ppat-1002965-g005: rLL3 binds to specific regions of the SRPN6 promoter.Experiments identified that recombinant LL3 protein interacts with two ∼40 bp regions within the putative SRPN6 promoter (Figs. S5 and S6). Gel shift assays including competition with specific and non-specific (NS) competitors are illustrated for the two regions, with the respective sequences provided above or below.
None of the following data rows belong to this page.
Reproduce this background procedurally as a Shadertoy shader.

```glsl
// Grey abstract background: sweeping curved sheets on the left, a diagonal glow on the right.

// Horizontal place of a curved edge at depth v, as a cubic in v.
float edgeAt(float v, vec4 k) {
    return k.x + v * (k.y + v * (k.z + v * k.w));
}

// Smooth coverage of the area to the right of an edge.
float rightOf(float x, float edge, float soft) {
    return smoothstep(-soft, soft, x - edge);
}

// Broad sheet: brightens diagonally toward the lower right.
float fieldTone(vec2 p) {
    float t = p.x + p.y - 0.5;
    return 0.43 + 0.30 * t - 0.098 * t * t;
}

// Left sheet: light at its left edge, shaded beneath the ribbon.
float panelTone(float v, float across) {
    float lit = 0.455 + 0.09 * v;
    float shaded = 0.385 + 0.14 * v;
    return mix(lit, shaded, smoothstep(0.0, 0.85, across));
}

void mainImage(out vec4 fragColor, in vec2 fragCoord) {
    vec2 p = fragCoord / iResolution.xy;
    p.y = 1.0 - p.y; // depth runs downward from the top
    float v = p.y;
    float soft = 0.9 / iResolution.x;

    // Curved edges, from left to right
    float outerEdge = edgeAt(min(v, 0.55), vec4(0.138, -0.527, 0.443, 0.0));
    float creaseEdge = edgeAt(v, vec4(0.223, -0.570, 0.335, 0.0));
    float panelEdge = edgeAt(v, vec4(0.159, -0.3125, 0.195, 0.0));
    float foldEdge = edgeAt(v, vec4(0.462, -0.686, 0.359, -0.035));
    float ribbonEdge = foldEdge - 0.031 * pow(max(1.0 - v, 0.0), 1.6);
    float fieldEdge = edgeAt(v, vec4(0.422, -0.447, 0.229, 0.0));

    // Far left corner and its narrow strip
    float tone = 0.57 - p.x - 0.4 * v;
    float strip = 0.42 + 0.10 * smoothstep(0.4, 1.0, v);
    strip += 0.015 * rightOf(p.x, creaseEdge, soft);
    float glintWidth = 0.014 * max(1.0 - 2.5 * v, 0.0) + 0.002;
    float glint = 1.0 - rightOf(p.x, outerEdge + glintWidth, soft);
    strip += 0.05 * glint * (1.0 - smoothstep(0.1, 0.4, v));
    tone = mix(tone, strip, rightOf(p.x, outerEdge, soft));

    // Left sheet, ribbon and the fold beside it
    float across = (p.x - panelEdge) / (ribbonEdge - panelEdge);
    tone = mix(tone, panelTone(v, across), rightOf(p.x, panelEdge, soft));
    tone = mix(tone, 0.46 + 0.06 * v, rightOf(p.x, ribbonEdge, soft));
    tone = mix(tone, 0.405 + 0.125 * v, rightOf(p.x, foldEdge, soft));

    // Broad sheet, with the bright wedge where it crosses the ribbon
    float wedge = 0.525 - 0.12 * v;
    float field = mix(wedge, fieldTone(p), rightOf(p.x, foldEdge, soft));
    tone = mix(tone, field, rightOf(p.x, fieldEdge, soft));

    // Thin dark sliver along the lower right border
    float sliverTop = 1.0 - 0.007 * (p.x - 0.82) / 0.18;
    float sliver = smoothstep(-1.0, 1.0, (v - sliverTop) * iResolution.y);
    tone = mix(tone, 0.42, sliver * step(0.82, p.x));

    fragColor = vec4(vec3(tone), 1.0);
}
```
The nucleotides identified by mutational analysis (Figure S6) as being critical for LL3-DNA interactions are in bold italics and labeled as R1 through R3.
Mentions: For both methods, the most frequently recovered consensus sequence was a GGG[A/T]G motif (Figures 4B, 4C and S4), providing validation of our approach and suggesting that this is a high affinity DNA-binding site for LL3. This motif also shares a striking resemblance to the CTCCC motif (reverse complement of the LL3 motif) described for LITAF on the TNF-α promoter [3]. An additional, highly degenerate motif was also identified within the affinity-based enrichment (Figure 4B). The two motifs were chosen from those identified by MEME analysis (Figure S4) based on their presence in the SRPN6 promoter and likely role in SRPN6 regulation (Figures 5 and 6).

Bottom Line: Electrophoretic mobility shift assays identified specific LL3 DNA-binding motifs within the promoter of SRPN6, a gene that also mediates mosquito defense against Plasmodium.Further experiments indicated that these motifs play a direct role in LL3 regulation of SRPN6 expression.We conclude that LL3 is a transcription factor capable of modulating SRPN6 expression as part of the mosquito anti-Plasmodium immune response.

View Article: PubMed Central - PubMed

Affiliation: Department of Molecular Microbiology and Immunology, Malaria Research Institute, Johns Hopkins Bloomberg School of Public Health, Baltimore, Maryland, USA.

ABSTRACT
The mosquito is the obligate vector for malaria transmission. To complete its development within the mosquito, the malaria parasite Plasmodium must overcome the protective action of the mosquito innate immune system. Here we report on the involvement of the Anopheles gambiae orthologue of a conserved component of the vertebrate immune system, LPS-induced TNFα transcription factor (LITAF), and its role in mosquito anti-Plasmodium immunity. An. gambiae LITAF-like 3 (LL3) expression is up-regulated in response to midgut invasion by both rodent and human malaria parasites. Silencing of LL3 expression greatly increases parasite survival, indicating that LL3 is part of an anti-Plasmodium defense mechanism. Electrophoretic mobility shift assays identified specific LL3 DNA-binding motifs within the promoter of SRPN6, a gene that also mediates mosquito defense against Plasmodium. Further experiments indicated that these motifs play a direct role in LL3 regulation of SRPN6 expression. We conclude that LL3 is a transcription factor capable of modulating SRPN6 expression as part of the mosquito anti-Plasmodium immune response.

Show MeSH
Related in: MedlinePlus